→ What to produce
Using the data that follows, report how many lines include "glow"; output no other text.

→ Task inputs
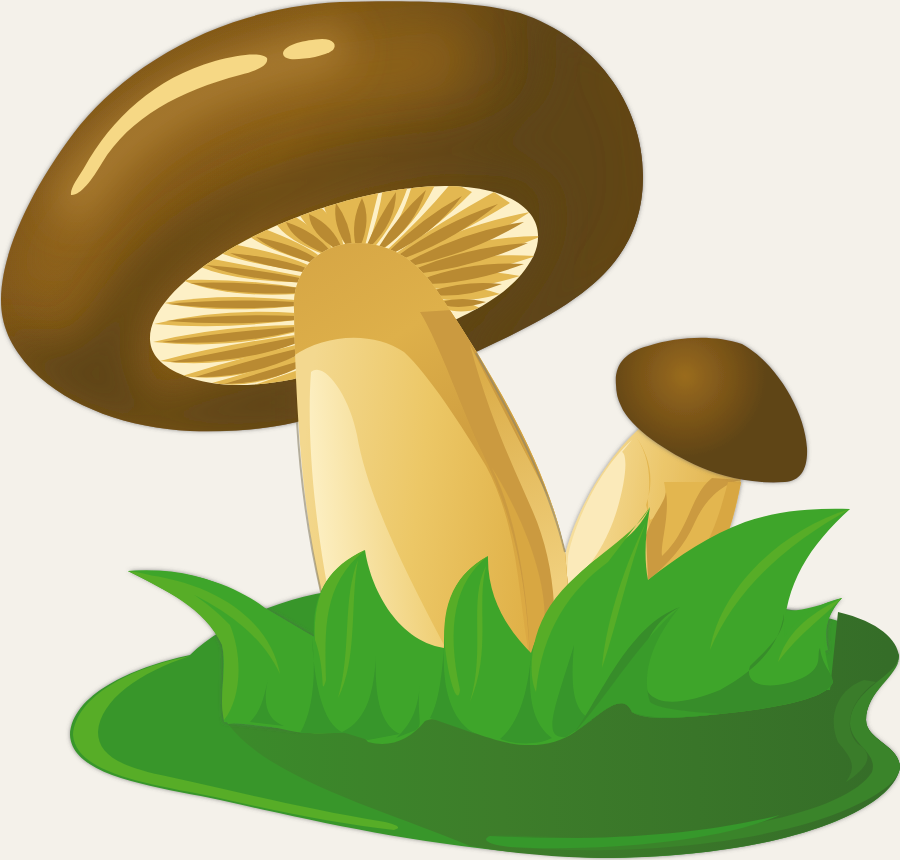
<!DOCTYPE html>
<html lang="en">
<head>
<meta charset="utf-8">
<title>Mushrooms in the grass</title>
<style>
:root{
  --paper:#f4f1ea;
  --cap-dark:#5f4416;
  --cap-mid:#85591a;
  --cap-light:#b08238;
  --shine:#f6d885;
  --cream:#fdf0c6;
  --gill:#e3b851;
  --gill-dark:#b98a32;
  --stem-shade:#cb9a40;
  --grass:#3ea52a;
  --grass-deep:#37962b;
  --grass-light:#57ad27;
  --ground-shade:#397a29;
}
html,body{margin:0;background:var(--paper)}
body{width:900px;height:860px;overflow:hidden}
svg{display:block}
.shine{fill:var(--shine)}
.gill{fill:var(--gill)}
.gill-dark{fill:var(--gill-dark)}
.blade{fill:var(--grass)}
.blade-deep{fill:var(--grass-deep)}
.blade-light{fill:var(--grass-light)}
</style>
</head>
<body>
<svg width="900" height="860" viewBox="0 0 900 860" role="img" aria-label="Two brown mushrooms growing from a patch of grass">
<defs>
  <linearGradient id="cap-fill" x1="0" y1="0.2" x2="1" y2="0.45">
    <stop offset="0" stop-color="#7d561a"/><stop offset="0.45" stop-color="#835a19"/><stop offset="0.78" stop-color="#5f4416"/><stop offset="1" stop-color="#5f4416"/>
  </linearGradient>
  <linearGradient id="small-stem-fill" x1="570" y1="500" x2="735" y2="530" gradientUnits="userSpaceOnUse">
    <stop offset="0" stop-color="#f7e0a0"/><stop offset="0.5" stop-color="#ecc76c"/><stop offset="1" stop-color="#dfb04a"/>
  </linearGradient>
  <linearGradient id="stem-fill" x1="300" y1="470" x2="540" y2="500" gradientUnits="userSpaceOnUse">
    <stop offset="0" stop-color="#f3d88f"/><stop offset="0.5" stop-color="#ecc766"/><stop offset="1" stop-color="#e0b148"/>
  </linearGradient>
  <linearGradient id="stem-glow" x1="310" y1="500" x2="450" y2="490" gradientUnits="userSpaceOnUse">
    <stop offset="0" stop-color="#fdf0c4"/><stop offset="1" stop-color="#edc968"/>
  </linearGradient>
  <linearGradient id="stem-top" x1="300" y1="250" x2="520" y2="600" gradientUnits="userSpaceOnUse">
    <stop offset="0" stop-color="#d6a645"/><stop offset="0.3" stop-color="#deb04a"/><stop offset="0.6" stop-color="#d09f40"/><stop offset="1" stop-color="#dba943"/>
  </linearGradient>
  <linearGradient id="stem-edge" x1="480" y1="380" x2="560" y2="580" gradientUnits="userSpaceOnUse">
    <stop offset="0" stop-color="#dcae4a"/><stop offset="1" stop-color="#f0cf7c"/>
  </linearGradient>
  <radialGradient id="small-cap-fill" cx="685" cy="376" r="82" gradientUnits="userSpaceOnUse">
    <stop offset="0" stop-color="#9a6c1f"/><stop offset="0.5" stop-color="#7d5619"/><stop offset="1" stop-color="#5f4416"/>
  </radialGradient>
  <linearGradient id="ground-shade-fill" x1="240" y1="740" x2="890" y2="720" gradientUnits="userSpaceOnUse">
    <stop offset="0" stop-color="#3b8a2a"/><stop offset="0.4" stop-color="#3d7d2a"/><stop offset="1" stop-color="#356d28"/>
  </linearGradient>
  <filter id="soft" x="-30%" y="-30%" width="160%" height="160%"><feGaussianBlur stdDeviation="20"/></filter>
  <filter id="softer" x="-40%" y="-40%" width="180%" height="180%"><feGaussianBlur stdDeviation="30"/></filter>
  <filter id="edge" x="-5%" y="-5%" width="110%" height="110%"><feDropShadow dx="0" dy="0" stdDeviation="2" flood-color="#555" flood-opacity="0.65"/></filter>
  <path id="cap-shape" d="M1 300C1 250 35 182 80 125C130 65 220 8 340 2C420 0 480 2 520 13C595 38 644 105 643 178C642 270 570 308 476 352L297 422C262 430 230 432 190 431C130 428 70 408 32 370C10 346 1 325 1 300Z"/>
  <path id="gill-shape" d="M150 340C148 300 215 248 300 216C365 191 440 178 490 191C535 203 546 230 533 257C515 291 480 308 455 320L294 379C250 388 213 387 185 376C160 366 151 354 150 340Z"/>
  <path id="stem-shape" d="M294 310C292 266 323 243 358 243C396 244 420 264 440 295C500 385 548 470 565 552L570 610L532 660L440 655L322 600C305 520 296 430 294 310Z"/>
  <path id="ground-shape" d="M70 735C72 695 130 668 190 655C220 625 280 597 340 590L780 608C840 618 890 635 899 655C900 672 866 690 866 720C866 740 900 745 900 768C890 815 770 858 600 858C450 852 330 825 220 800C160 787 72 778 70 735Z"/>
  <clipPath id="cap-clip"><use href="#cap-shape"/></clipPath>
  <clipPath id="gill-clip"><use href="#gill-shape"/></clipPath>
  <clipPath id="stem-clip"><use href="#stem-shape"/></clipPath>
</defs>

<rect width="900" height="860" fill="var(--paper)"/>

<g id="ground">
  <use href="#ground-shape" fill="var(--grass-deep)" filter="url(#edge)"/>
  <path class="blade-light" d="M190 656C130 668 76 696 73 735C76 774 150 784 215 797C280 812 340 824 394 830C402 828 398 825 385 822C300 808 230 790 170 777C120 767 98 755 98 732C100 700 140 672 190 656Z"/>
  <path d="M228 724C300 735 360 720 420 716L620 690L830 690L838 612C880 622 897 640 899 656C898 674 866 692 866 720C866 740 900 745 900 768C890 815 770 858 600 858C550 857 510 853 470 846C390 812 270 780 228 724Z" fill="url(#ground-shade-fill)"/>
  <path d="M899 658C897 675 850 690 850 724C852 746 878 752 872 772C850 808 740 836 600 838C550 838 510 834 490 836C480 840 490 845 510 847C640 858 780 840 850 808C885 792 899 780 900 766C898 745 866 740 866 720C866 692 898 676 899 658Z" fill="#3a842a"/>
  <path d="M490 836C600 842 700 835 780 815C720 842 600 852 510 847C490 845 480 840 490 836Z" fill="#36982b"/>
  <path d="M864 680C835 690 828 720 838 742C850 757 858 765 846 782C868 768 875 754 858 744C842 728 850 700 876 682Z" fill="#3a7c2a"/>
</g>

<g id="small-mushroom">
  <g filter="url(#edge)">
    <path d="M640 428C602 462 572 520 564 560L568 620L650 620L722 550C730 525 736 505 741 478Z" fill="url(#small-stem-fill)"/>
    <path d="M632 440C598 470 574 525 568 556L566 590C590 570 608 540 617 510C626 480 628 455 622 452Z" fill="#fbeaba"/>
    <path d="M634 434C650 455 655 480 646 505L650 520C665 512 668 500 664 482L741 482C736 510 730 530 722 548L650 590L648 500C652 470 646 450 634 434Z" fill="#e3b650"/>
    <path d="M741 480C722 484 705 500 695 522C685 545 668 565 648 580L646 535C652 515 664 505 666 492C670 515 660 545 662 556C690 530 690 495 712 478Z" fill="var(--stem-shade)"/>
    <path d="M741 482C735 510 730 530 723 546L702 552C715 530 722 505 728 482Z" fill="#d8a743"/>
  </g>
  <path d="M616 385C614 365 625 352 648 346C680 336 715 335 742 344C775 362 805 410 807 448C808 470 800 481 785 482C755 484 725 478 700 467C668 453 630 428 621 406Q616 396 616 385Z" fill="url(#small-cap-fill)" filter="url(#edge)"/>
</g>

<g id="large-mushroom">
  <g id="cap">
    <use href="#cap-shape" fill="url(#cap-fill)" filter="url(#edge)"/>
    <g clip-path="url(#cap-clip)">
      <path d="M40 300C60 210 140 130 250 90C330 65 400 75 470 50" fill="none" stroke="#9a6a1d" stroke-width="60" filter="url(#softer)" opacity="0.8"/>
      <path d="M66 215C100 150 165 95 255 70Q300 55 345 45" fill="none" stroke="var(--cap-light)" stroke-width="34" filter="url(#soft)"/>
      <path d="M-10 330C50 440 190 450 310 430L310 360L150 400C120 350 130 310 190 260C280 190 420 150 520 165C580 180 560 290 470 340L480 380L670 260L650 60L530 0C560 80 540 130 440 142C320 150 190 200 130 270C90 320 90 350 40 345Z" fill="var(--cap-dark)" filter="url(#soft)"/>
      <path d="M600 60C655 130 660 230 590 290" fill="none" stroke="#7a4d19" stroke-width="6" filter="url(#soft)"/>
    </g>
    <path class="shine" d="M71 195C70 188 78 178 84 168C112 118 155 78 215 61C240 54 262 52 267 58C269 66 256 71 240 75C180 91 130 117 102 163C92 180 80 196 71 195Z"/>
    <path class="shine" d="M283 53C285 44 305 40 322 39C334 39 337 45 333 50C324 57 300 60 290 59C285 58 283 56 283 53Z"/>
  </g>

  <g id="gills">
    <use href="#gill-shape" fill="var(--cream)"/>
    <g clip-path="url(#gill-clip)">
      <g class="gill">
        <path d="M355 250L344 196L380 186L364 250Z"/>
        <path d="M366 250Q380 215 384 180L410 180Q398 220 372 250Z"/>
        <path d="M376 250Q402 225 414 178L436 183Q416 225 382 250Z"/>
        <path d="M385 252Q425 215 452 182L472 192Q430 235 388 256Z"/>
        <path d="M392 256Q440 222 494 192L510 203Q450 240 396 260Z"/>
        <path d="M398 260Q460 225 530 212Q470 252 402 264Z"/>
        <path d="M404 265Q470 236 542 236Q480 262 410 270Z"/>
        <path d="M412 270Q470 252 536 256Q475 277 418 278Z"/>
        <path d="M420 280Q470 266 520 276Q470 292 428 288Z"/>
        <path d="M430 290Q465 282 500 294Q465 304 436 298Z"/>
        <path d="M438 300Q462 298 480 308Q460 315 444 308Z"/>
        <path d="M350 250Q326 220 322 200L346 194Q356 225 354 250Z"/>
        <path d="M340 252Q308 232 298 212L318 205Q342 225 344 250Z"/>
        <path d="M328 256Q285 240 275 222L294 216Q325 235 336 254Z"/>
        <path d="M318 264Q270 252 246 234L262 228Q310 246 324 260Z"/>
        <path d="M310 272Q250 265 218 252L232 244Q290 255 314 268Z"/>
        <path d="M304 282Q235 282 198 266L208 258Q270 270 306 277Z"/>
        <path d="M298 294Q225 298 182 280Q240 278 300 288Z"/>
        <path d="M296 306Q220 314 164 303Q220 293 296 300Z"/>
        <path d="M296 320Q220 330 154 324Q220 308 296 313Z"/>
        <path d="M296 332Q225 350 153 342Q220 326 296 325Z"/>
        <path d="M298 342Q230 370 160 361Q220 345 296 335Z"/>
        <path d="M298 354Q240 384 182 376Q240 358 296 345Z"/>
        <path d="M298 367Q255 390 212 383Q260 370 296 356Z"/>
        <path d="M298 380Q275 390 245 388Q275 378 298 370Z"/>
      </g>
      <g class="gill-dark">
        <path d="M356 247Q350 222 362 198Q372 220 360 247Z"/>
        <path d="M366 247Q378 218 396 192Q396 222 370 247Z"/>
        <path d="M378 248Q398 215 426 190Q414 228 381 250Z"/>
        <path d="M388 252Q422 218 462 196Q434 234 391 254Z"/>
        <path d="M396 257Q440 224 498 204Q452 242 399 260Z"/>
        <path d="M404 264Q460 232 524 222Q470 254 407 267Z"/>
        <path d="M412 270Q470 246 528 243Q472 268 415 274Z"/>
        <path d="M420 280Q470 261 524 264Q470 284 424 284Z"/>
        <path d="M432 291Q466 280 502 284Q466 298 435 295Z"/>
        <path d="M440 302Q462 296 486 302Q462 310 443 305Z"/>
        <path d="M348 248Q332 225 336 203Q350 222 352 247Z"/>
        <path d="M338 250Q310 234 309 214Q334 226 342 249Z"/>
        <path d="M326 254Q292 240 286 222Q316 232 331 252Z"/>
        <path d="M316 264Q270 250 256 237Q298 245 320 261Z"/>
        <path d="M308 273Q252 264 230 253Q282 258 311 270Z"/>
        <path d="M302 283Q236 278 206 265Q264 270 304 279Z"/>
        <path d="M298 293Q236 296 190 283Q240 281 300 288Z"/>
        <path d="M296 306Q225 311 168 304Q225 298 296 302Z"/>
        <path d="M296 320Q235 326 166 321Q230 313 296 316Z"/>
        <path d="M296 331Q235 346 162 342Q230 331 296 327Z"/>
        <path d="M297 343Q240 364 170 362Q235 349 296 337Z"/>
        <path d="M298 355Q250 378 195 377Q250 360 296 349Z"/>
        <path d="M298 368Q264 384 224 384Q266 371 296 362Z"/>
      </g>
    </g>
  </g>

  <g id="stem">
    <use href="#stem-shape" fill="url(#stem-fill)"/>
    <g clip-path="url(#stem-clip)">
      <path d="M311 372C325 360 350 398 357 435C368 500 410 580 444 645L440 660L330 600C316 530 306 440 311 372Z" fill="url(#stem-glow)"/>
      <path d="M288 360C320 334 372 330 404 352C428 374 462 426 486 466C520 530 518 600 530 660L600 640L560 500L440 240L290 230Z" fill="url(#stem-top)"/>
      <path d="M420 312C440 345 462 410 482 452C515 520 526 580 530 660L572 600C560 530 525 440 476 352L452 310Z" fill="var(--stem-shade)"/>
      <path d="M492 468C516 515 528 590 530 660L543 638C552 590 525 520 492 468Z" fill="#d8a742"/>
      <path d="M470 345C490 420 515 470 533 512C545 540 552 570 554 605L580 590L560 520Z" fill="url(#stem-edge)"/>
    </g>
    <path d="M476 353C520 430 550 490 565 552M297 422C301 490 309 540 321 592" fill="none" stroke="#8b8269" stroke-width="2" opacity="0.6"/>
  </g>
</g>

<g id="grass">
  <path class="blade" filter="url(#edge)" d="M785 610C800 612 818 606 842 598C826 615 824 630 828 650L780 660Z"/>
  <path class="blade" filter="url(#edge)" d="M128 571C170 568 205 575 236 592C270 610 300 630 320 640L300 730L224 722C220 690 226 665 222 644C205 610 170 590 128 571Z"/>
  <path class="blade" d="M222 644C216 615 170 592 128 571C190 568 235 585 265 608L314 637C312 590 330 568 365 550C370 585 395 640 444 648C444 600 455 575 488 556C487 600 510 632 531 653C545 610 570 580 595 560C620 545 640 530 650 507C645 535 644 560 648 580C680 555 710 535 745 522C780 510 815 508 850 509C810 545 784 585 784 637C800 615 815 605 842 598C822 620 820 645 833 682C828 698 780 708 720 714C680 718 645 721 632 712C622 690 600 715 575 732C555 746 525 750 490 738C460 730 440 714 425 721C410 740 390 748 368 742C355 725 335 736 310 733C285 733 260 720 228 724C216 700 228 670 222 644Z"/>
  <path class="blade-light" d="M128 571C170 576 202 596 230 625C244 660 240 700 224 720C218 695 228 670 222 645C205 608 165 590 128 571ZM140 574C215 582 270 620 280 674C260 630 210 595 140 574Z"/>
  <path class="blade-light" d="M365 550C330 566 313 590 315 640C326 670 320 700 326 680C325 630 322 585 365 550ZM358 560C342 600 352 650 338 698C358 660 350 600 358 560Z"/>
  <path class="blade-light" d="M488 556C450 577 440 612 446 655C450 685 458 706 460 690C446 625 455 582 488 556ZM486 566C468 600 486 650 470 702C492 650 476 606 486 566Z"/>
  <path class="blade-light" d="M650 507C632 540 580 562 550 606C530 636 528 675 536 692C542 630 570 590 608 562ZM646 522C620 575 605 630 602 668C618 620 628 570 646 522ZM850 509C780 530 720 590 710 650C735 590 785 545 850 509ZM842 598C805 616 786 635 778 662C800 633 820 620 842 598Z"/>
  <path class="blade-deep" d="M312 638C314 680 322 725 344 733L300 733C314 710 316 670 312 638ZM268 680C262 705 268 720 284 726L250 722C262 710 264 695 268 680ZM376 655C374 700 382 726 400 734L368 740L342 732C368 720 374 690 376 655ZM420 684C416 715 424 725 416 730L396 738C414 722 418 705 420 684ZM444 648C442 690 452 722 476 734L430 718C440 700 442 670 444 648ZM531 655C528 690 530 722 552 738C536 746 512 744 500 739C520 722 528 690 531 655ZM574 645C570 690 574 712 592 720L566 737C540 740 556 705 574 645Z"/>
  <path d="M680 607C650 622 632 660 648 692C660 708 690 702 720 690C765 665 780 640 784 614C785 635 766 650 750 666C742 690 780 690 806 676C824 665 816 655 820 648C822 665 832 672 833 682C828 698 780 708 720 714C680 718 645 721 632 712C622 690 600 715 575 732C604 690 630 625 680 607Z" fill="#378d2a"/>
  <path d="M680 607C640 640 612 690 575 732C600 715 622 690 632 712C650 721 690 717 720 714C695 712 660 710 650 702C640 670 656 635 680 607Z" fill="#399b2a"/>
</g>
</svg>
</body>
</html>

→ Expected output
2